The formation of the cardiovasculature, consisting of both the heart and blood vessels, is a critical step in embryonic development and relies on three processes termed vasculogenesis, angiogenesis, and vascular remodeling. The transmembrane protein NRP1 is an essential modulator of embryonic angiogenesis with additional roles in vessel remodeling and arteriogenesis. NRP1 also enhances arteriogenesis in adults to alleviate pathological tissue ischemia. However, in certain circumstances, vascular NRP1 signaling can be detrimental, as it may promote cancer by enhancing tumor angiogenesis or contribute to tissue edema by increasing vascular permeability. Understanding the mechanisms of NRP1 signaling is, therefore, of profound importance for the design of therapies aiming to control vascular functions. Previous work has shown that vascular NRP1 can variably serve as a receptor for two secreted glycoproteins, the VEGF-A and SEMA3A, but it also has a poorly understood role as an adhesion receptor. Here, we review current knowledge of NRP1 function during blood vessel growth and homeostasis, with special emphasis on the vascular roles of its multiple ligands and signaling partners.
Keywords: NRP1; SEMA3A; VEGF; VEGF-A; VEGFR2; angiogenesis; arteriogenesis; endothelial cells; neuropilin; vascular permeability.

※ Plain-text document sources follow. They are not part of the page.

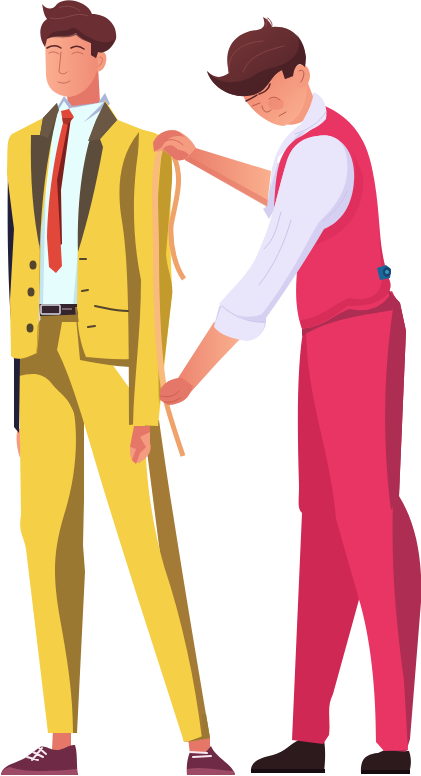
<!DOCTYPE html>
<html lang="en">
<head>
<meta charset="utf-8">
<title>Tailor measuring a suit</title>
<style>
:root{
  --suit:#f5cf45; --suit-shade:#c39b2d; --suit-deep:#9b7832; --suit-brown:#a47a37; --lapel:#5c4c3c; --seam:#54452f;
  --shirt:#e6fdfd; --tie:#e2483a; --tie-dark:#7c1f1d; --navy:#221f3b;
  --skin:#f59b80; --skin-deep:#e47767; --hair:#6b2f33; --hair-dark:#471f24;
  --vest:#e83564; --vest-mid:#cf2854; --vest-dark:#ae2d52;
  --linen:#e9e5fa; --linen-shade:#d5d0f1; --tape:#f8bb7c; --tape-deep:#f0a26b;
  --shoe:#6f2a45; --shoe-black:#2d1a1d;
}
html,body{margin:0;background:#fff;overflow:hidden}
svg{display:block;width:421px;height:776px}
.suit{fill:var(--suit)} .suit-shade{fill:var(--suit-shade)} .suit-deep{fill:var(--suit-deep)} .suit-brown{fill:var(--suit-brown)}
.lapel{fill:var(--lapel)} .shirt{fill:var(--shirt)} .tie{fill:var(--tie)} .tie-dark{fill:var(--tie-dark)} .navy{fill:var(--navy)}
.skin{fill:var(--skin)} .skin-deep{fill:var(--skin-deep)} .hair{fill:var(--hair)} .hair-dark{fill:var(--hair-dark)}
.vest{fill:var(--vest)} .vest-mid{fill:var(--vest-mid)} .vest-dark{fill:var(--vest-dark)}
.linen{fill:var(--linen)} .linen-shade{fill:var(--linen-shade)}
.shoe{fill:var(--shoe)} .shoe-black{fill:var(--shoe-black)}
.line{fill:none;stroke-linecap:round;stroke-linejoin:round}
.seam{stroke:var(--seam);stroke-width:2}
.feature{stroke:#5a2528;stroke-width:1.5}
.tape{stroke:var(--tape);stroke-width:6;stroke-linecap:butt}
.tape-deep{stroke:var(--tape-deep);stroke-width:5;stroke-linecap:butt}
</style>
</head>
<body>
<svg viewBox="0 0 421 776" role="img" aria-label="A tailor measures the sleeve of a man in a yellow suit">
<defs>
  <linearGradient id="client-face" x1="0" y1="0" x2="1" y2="0"><stop offset="0" stop-color="#fbae91"/><stop offset="1" stop-color="#f08c76"/></linearGradient>
  <linearGradient id="tailor-face" x1="0" y1="0" x2="1" y2="1"><stop offset="0" stop-color="#ee8068"/><stop offset="1" stop-color="#fbb394"/></linearGradient>
  <linearGradient id="forearm" x1="0" y1="0" x2="1" y2="0"><stop offset="0" stop-color="#e87866"/><stop offset="1" stop-color="#fab08f"/></linearGradient>
  <linearGradient id="hair-sheen" x1="0" y1="0" x2="1" y2="1"><stop offset="0" stop-color="#7d3a3b"/><stop offset="1" stop-color="#4f2227"/></linearGradient>
</defs>

<g id="client">
  <g id="client-shoes">
    <path class="skin-deep" d="M53 729H71V752L52 750Z"/>
    <path class="skin-deep" d="M188 738H210V756L190 754Z"/>
    <path class="shoe" d="M1 775C2 765 14 764 25 758L40 747C45 745 50 750 56 750C64 750 70 744 75 745C78 754 76 765 78 775Z"/>
    <path d="M1 775C2 770 5 768 10 767C26 773 54 771 77 769V775Z" fill="#9c4a66"/>
    <path class="line" d="M27 757L38 760M33 752L43 757M39 748L46 754M32 760L42 748" stroke="#f7e8ee" stroke-width="2"/>
    <path class="shoe" d="M187 775C186 764 188 757 190 752L205 753L211 746C215 757 231 763 235 774Z"/>
    <path d="M187 775V769C204 766 222 771 234 771L235 775Z" fill="#9c4a66"/>
    <path class="line" d="M190 752L207 753M193 757L211 756" stroke="#f7e8ee" stroke-width="2"/>
  </g>

  <g id="client-trousers">
    <path class="skin" d="M18 428C15 437 17 449 20 458L24 430Z"/>
    <path class="suit-deep" d="M40 312H82L88 370L84 410V500L83 545L85 572L77 733H62Z"/>
    <path class="suit" d="M18 358C28 352 50 362 74 412C79 446 74 484 64 515C53 552 53 575 59 613C67 657 73 693 73 733H48L26 549C24 536 18 533 21 515L20 440Z"/>
    <path class="suit-deep" d="M18 361L40 320H78L75 416C70 398 60 394 52 384C43 372 32 373 19 376Z"/>
    <path class="suit-brown" d="M143 420H159C171 506 190 620 210 738L184 742Z"/>
    <path class="suit" d="M62 322H82L145 410C144 470 151 520 164 566C182 620 195 680 202 739L184 742C155 650 118 540 89 440C79 405 67 369 57 350Z"/>
    <path class="suit-deep" d="M202 714L206 714L210 738L187 742L203 736Z"/>
  </g>

  <g id="client-sleeve-far">
    <path class="navy" d="M8 172C7 220 8 285 11 320L14 360V427L19 433L20 358L17 220Z"/>
  </g>

  <g id="client-shirt">
    <path class="shirt" d="M55 104L105 98L99 165L79 240L80 307H39L40 260Z"/>
    <path d="M46 180L43 306H40V240ZM79 240L73 306H80Z" fill="#c5e5ec"/>
    <path d="M39 304H91L92 314L40 316Z" fill="#35242e"/>
    <rect x="41" y="305" width="19" height="9" rx="1" fill="#35242e" stroke="#d8d8e4" stroke-width="1.5"/>
    <path d="M62 309H72" stroke="#8d7882" stroke-width="1.5"/>
    <path class="skin-deep" d="M66 78L98 66L100 103L68 108Z"/>
    <path d="M57 108L64 96L72 106L64 116ZM72 106L98 103L105 93L110 104L84 122Z" fill="#a9b6da"/>
    <path class="shirt" d="M57 112L64 101L69 108L61 117ZM72 108L104 102L82 124Z"/>
    <path class="tie-dark" d="M65 118L71 118L61 190L62 244L57 247L53 190Z"/>
    <path class="tie" d="M61 111L69 109L74 117L68 124L57 180L62 266L56 273L49 267L47 238C48 195 55 153 63 123Z"/>
    <path class="tie-dark" d="M62 118L73 118L68 125L63 123Z" opacity=".55"/>
  </g>

  <g id="client-jacket">
    <path class="suit" d="M56 104L45 117L12 134C6 139 8 151 7 174L14 229L10 300L11 356C17 362 28 357 37 353L40 240Z"/>
    <path class="suit" d="M105 100L118 120L156 135C168 139 173 151 172 176L140 280L130 300V366C110 365 96 361 83 357L77 308L78 240Z"/>
    <path class="lapel" d="M57 103L43 118L40 135H31C30 180 33 215 40 250C41 200 47 157 57 115Z"/>
    <path class="lapel" d="M105 102L117 120L100 139L103 147C96 186 88 220 78 252C77 208 81 163 94 126Z"/>
    <path d="M57 103L43 118L40 135L48 138L59 110ZM105 102L117 120L100 139L88 141L96 120Z" fill="#6a5845"/>
    <path class="suit-deep" d="M75 307L77 307C77 328 81 345 86 357C101 358 116 360 130 359V367C112 366 96 363 80 360Z"/>
    <path class="suit-deep" d="M139 132C120 155 117 185 121 215C127 250 129 287 129 425L138 424L143 280L137 190Z"/>
    <path class="suit" d="M142 130C158 132 171 139 172 158L170 230L172 292L158 426L133 425C134 379 141 332 141 280C130 226 133 174 142 130Z"/>
    <path class="suit-shade" d="M162 146C170 145 173 155 172 181L166 254C167 270 174 282 172 296L159 405C157 340 162 315 157 265C155 220 159 185 162 146Z"/>
    <path class="line seam" d="M80 259H86M82 291L88 290M88 327L95 326"/>
    <path class="line seam" d="M95 306C106 308 116 311 128 311" stroke-width="3"/>
    <g fill="#54452f"><ellipse cx="33" cy="265" rx="3.5" ry="4.5"/><ellipse cx="31" cy="292" rx="3.5" ry="4.5"/><ellipse cx="30" cy="328" rx="3.5" ry="4.5"/></g>
    <path class="line" d="M40 245L39 306C39 330 38 346 36 353" stroke="#d3aa37"/>
  </g>

  <g id="client-hand">
    <path class="skin" d="M134 426H150V443C153 452 146 459 139 463L133 462C128 454 130 444 134 437Z"/>
    <path class="skin-deep" d="M134 426H150V432L140 437L146 447L140 453L136 464L132 460L136 449L130 447Z"/>
  </g>

  <g id="client-head">
    <path class="skin" d="M96 53C103 48 108 54 106 62C104 71 98 74 94 69Z"/>
    <path d="M45 36L96 33L98 67C95 82 85 94 70 97C55 96 47 88 46 76Z" fill="url(#client-face)"/>
    <path class="hair" d="M45 47C38 37 39 24 47 19C43 14 43 7 42 4C47 10 53 10 57 4C67-4 88 2 92 14C107 14 118 25 116 39C112 49 104 54 98 52L96 58L91 55V43C84 39 80 38 76 33C65 39 56 33 47 39Z"/>
    <path class="hair-dark" d="M47 39C53 27 61 34 72 28C78 27 82 35 91 38C98 42 108 45 115 39C112 49 104 54 98 52L96 58L91 55V43C84 41 79 38 76 35C64 40 56 35 47 39Z" opacity=".65"/>
    <path class="line" d="M50 18C64 22 75 10 88 16M59 8C66 4 76 7 80 11" stroke="#87464a"/>
    <path class="line feature" d="M47 48C52 45 57 45 61 48M71 48C76 45 80 46 84 49" stroke-width="2"/>
    <path class="line" d="M49 53C53 51 56 52 59 54M72 54C76 51 80 52 83 54M61 52L59 72C62 75 65 74 67 72M58 82C63 84 67 83 70 81" stroke="#c86a5b"/>
    <path class="line" d="M100 57C104 57 103 62 99 66" stroke="#d76f60"/>
  </g>
</g>

<g id="tailor">
  <g id="tailor-shoes">
    <path class="shoe-black" d="M251 772C250 762 259 758 273 755C285 752 291 743 299 740H324C326 752 325 763 324 772Z"/>
    <path class="shoe-black" d="M361 773C360 758 367 754 378 753L387 749L409 751C412 759 411 767 409 773Z"/>
    <path d="M251 769H325V773H251ZM361 770H410V774H361Z" fill="#170d10"/>
  </g>

  <g id="tailor-trousers">
    <path class="vest-mid" d="M304 326L346 326L360 596L333 694C326 708 331 720 329 735L323 744L292 740L302 513C297 508 299 502 299 485C297 421 297 362 304 326Z"/>
    <path class="vest-dark" d="M387 288L400 303L406 331L399 496C415 522 423 556 421 602L410 739L406 752L386 750Z"/>
    <path class="vest" d="M306 325L350 305L392 291L401 309C388 378 386 437 393 501C391 570 396 620 404 681L408 750L384 751L376 742C376 691 371 638 358 596L336 519C330 448 306 399 306 325Z"/>
    <path class="vest-dark" d="M387 288L400 303L406 331L399 496L391 510C382 437 384 370 393 309Z"/>
    <path class="vest-dark" d="M302 329C326 326 334 314 350 309C369 313 383 307 391 293L393 310C366 315 331 318 302 336Z"/>
  </g>

  <g id="tailor-far-arm">
    <path class="linen-shade" d="M273 165L267 206L263 209L269 219L281 197L286 160Z"/>
    <path d="M179 149L189 146L271 171L267 206L251 197L185 160Z" fill="url(#forearm)"/>
    <path class="skin-deep" d="M190 157L268 200L267 207L185 160Z" opacity=".55"/>
  </g>

  <g id="tailor-torso">
    <path class="linen" d="M313 93C321 94 326 103 327 114L278 157L274 192L271 188C270 158 282 136 303 123Z"/>
    <path class="linen-shade" d="M320 98L327 115C304 132 281 147 275 193L271 188C279 151 296 133 318 119Z"/>
    <path class="vest" d="M325 106C350 117 366 137 372 168C382 215 377 247 389 279C396 294 378 307 348 306C333 316 321 326 302 329C295 309 295 289 298 262L293 210L274 209C276 178 276 154 296 139C312 131 324 121 325 106Z"/>
    <path class="vest-mid" d="M378 221C380 247 384 265 389 279C396 294 378 307 348 306C333 316 321 326 302 329L300 320C321 318 332 305 349 298C371 303 383 293 382 275Z" opacity=".65"/>
    <path class="vest-mid" d="M352 149C361 179 353 216 321 232L314 245C345 236 366 211 363 175Z" opacity=".4"/>
    <g id="pin-cushion">
      <path d="M377 268L386 265L391 269L390 278L380 280Z" fill="#176899"/>
      <ellipse cx="387" cy="272" rx="4" ry="5" fill="#1f4275"/><circle cx="387" cy="272" r="2" fill="#2d9bc0"/>
    </g>
  </g>

  <g id="tailor-near-arm">
    <path d="M214 322L241 338L218 362L190 393C187 401 177 405 166 403L160 397C159 388 166 381 178 378Z" fill="url(#forearm)"/>
    <path class="linen-shade" d="M318 136C341 132 356 153 354 180C353 204 342 222 324 229C308 256 291 283 266 318C267 328 261 336 253 339C241 339 225 336 214 326L219 307C236 285 253 271 264 246C272 218 279 187 287 160C292 146 304 137 318 136Z"/>
    <path class="linen" d="M317 136C337 132 350 145 347 174C345 195 331 211 319 222C305 245 293 273 262 314C247 321 230 314 219 304C237 283 252 271 260 248C274 217 278 188 288 158C293 144 304 137 317 136Z"/>
    <path class="linen" d="M222 304C234 316 251 322 265 323C264 332 259 340 247 341C233 339 220 335 214 327Z"/>
    <path class="line" d="M222 306C234 317 250 323 264 322M264 249C275 239 277 226 281 212M291 220C285 242 274 266 259 285M323 221C333 213 342 204 347 191" stroke="#cbc5eb"/>
  </g>

  <g id="tailor-head">
    <path class="skin" d="M277 84L306 78L314 99L303 121C292 128 280 124 272 118Z"/>
    <path d="M244 94L262 73L299 66L307 86C306 105 300 119 284 126C268 125 252 111 244 98Z" fill="url(#tailor-face)"/>
    <path class="skin" d="M293 69C301 60 309 65 310 75C310 84 304 91 297 87Z"/>
    <path d="M207 71C215 79 222 78 229 73C222 46 237 32 257 30C266 28 265 23 263 17C268 19 271 24 272 27C292 25 304 39 306 57L305 67C299 60 294 66 293 76L285 79L282 70C269 76 270 90 253 95C233 100 212 88 207 71Z" fill="url(#hair-sheen)"/>
    <path class="hair-dark" d="M207 71C218 86 240 84 253 76C270 65 285 69 296 54C300 47 300 40 296 34C304 42 307 54 305 67C299 60 294 66 293 76L285 79L282 70C269 76 270 90 253 95C233 100 212 88 207 71Z" opacity=".75"/>
    <path class="line" d="M229 73C226 51 245 42 263 41M243 72C249 55 268 50 284 46M266 27L267 19M271 28C273 25 272 22 268 18" stroke="#874346"/>
    <path class="line feature" d="M246 101C251 99 254 97 257 95M259 94C264 93 269 89 270 84" stroke-width="2"/>
    <path class="line" d="M252 106L260 103M269 99C273 96 277 97 280 100M262 106C263 112 267 114 271 110M279 116L286 112M299 71C304 68 306 74 301 82" stroke="#b9594f"/>
    <ellipse cx="276" cy="104" rx="8" ry="6" fill="#e87363" opacity=".35"/>
    <path class="linen" d="M314 92C324 97 328 108 326 119C318 129 303 133 293 135C302 123 310 113 314 92Z"/>
    <path class="line" d="M295 134C308 130 319 123 326 112" stroke="#cbc5eb"/>
  </g>
</g>

<g id="measuring-tape">
  <path class="line tape-deep" d="M174 157C184 180 175 202 171 226C170 248 176 268 184 279"/>
  <path class="line tape" d="M160 150C152 174 156 215 156 250C156 300 157 347 164 389"/>
  <path class="line tape-deep" d="M165 398C170 418 177 438 183 456"/>
</g>

<g id="tailor-hands">
  <path class="skin" d="M153 142C157 133 166 130 175 130C184 133 191 139 196 148L188 157C182 162 175 161 171 156L163 150L157 152Z"/>
  <path class="skin-deep" d="M153 143C159 131 170 128 179 132L185 137C173 134 166 139 162 147L154 152ZM163 149C168 143 174 145 177 149C182 151 186 151 189 155C183 163 175 161 171 156Z"/>
  <path class="line" d="M165 141C171 138 178 140 183 145" stroke="#d9695c"/>
  <path class="skin-deep" d="M160 390C164 382 172 378 182 378L193 386C190 397 181 405 168 405L160 400Z"/>
  <path class="line" d="M161 396C168 398 175 396 179 391M165 402C171 403 176 401 180 398" stroke="#cc5d54"/>
</g>
</svg>
</body>
</html>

©2014 The Authors. Microcirculation Published by John Wiley & Sons Ltd.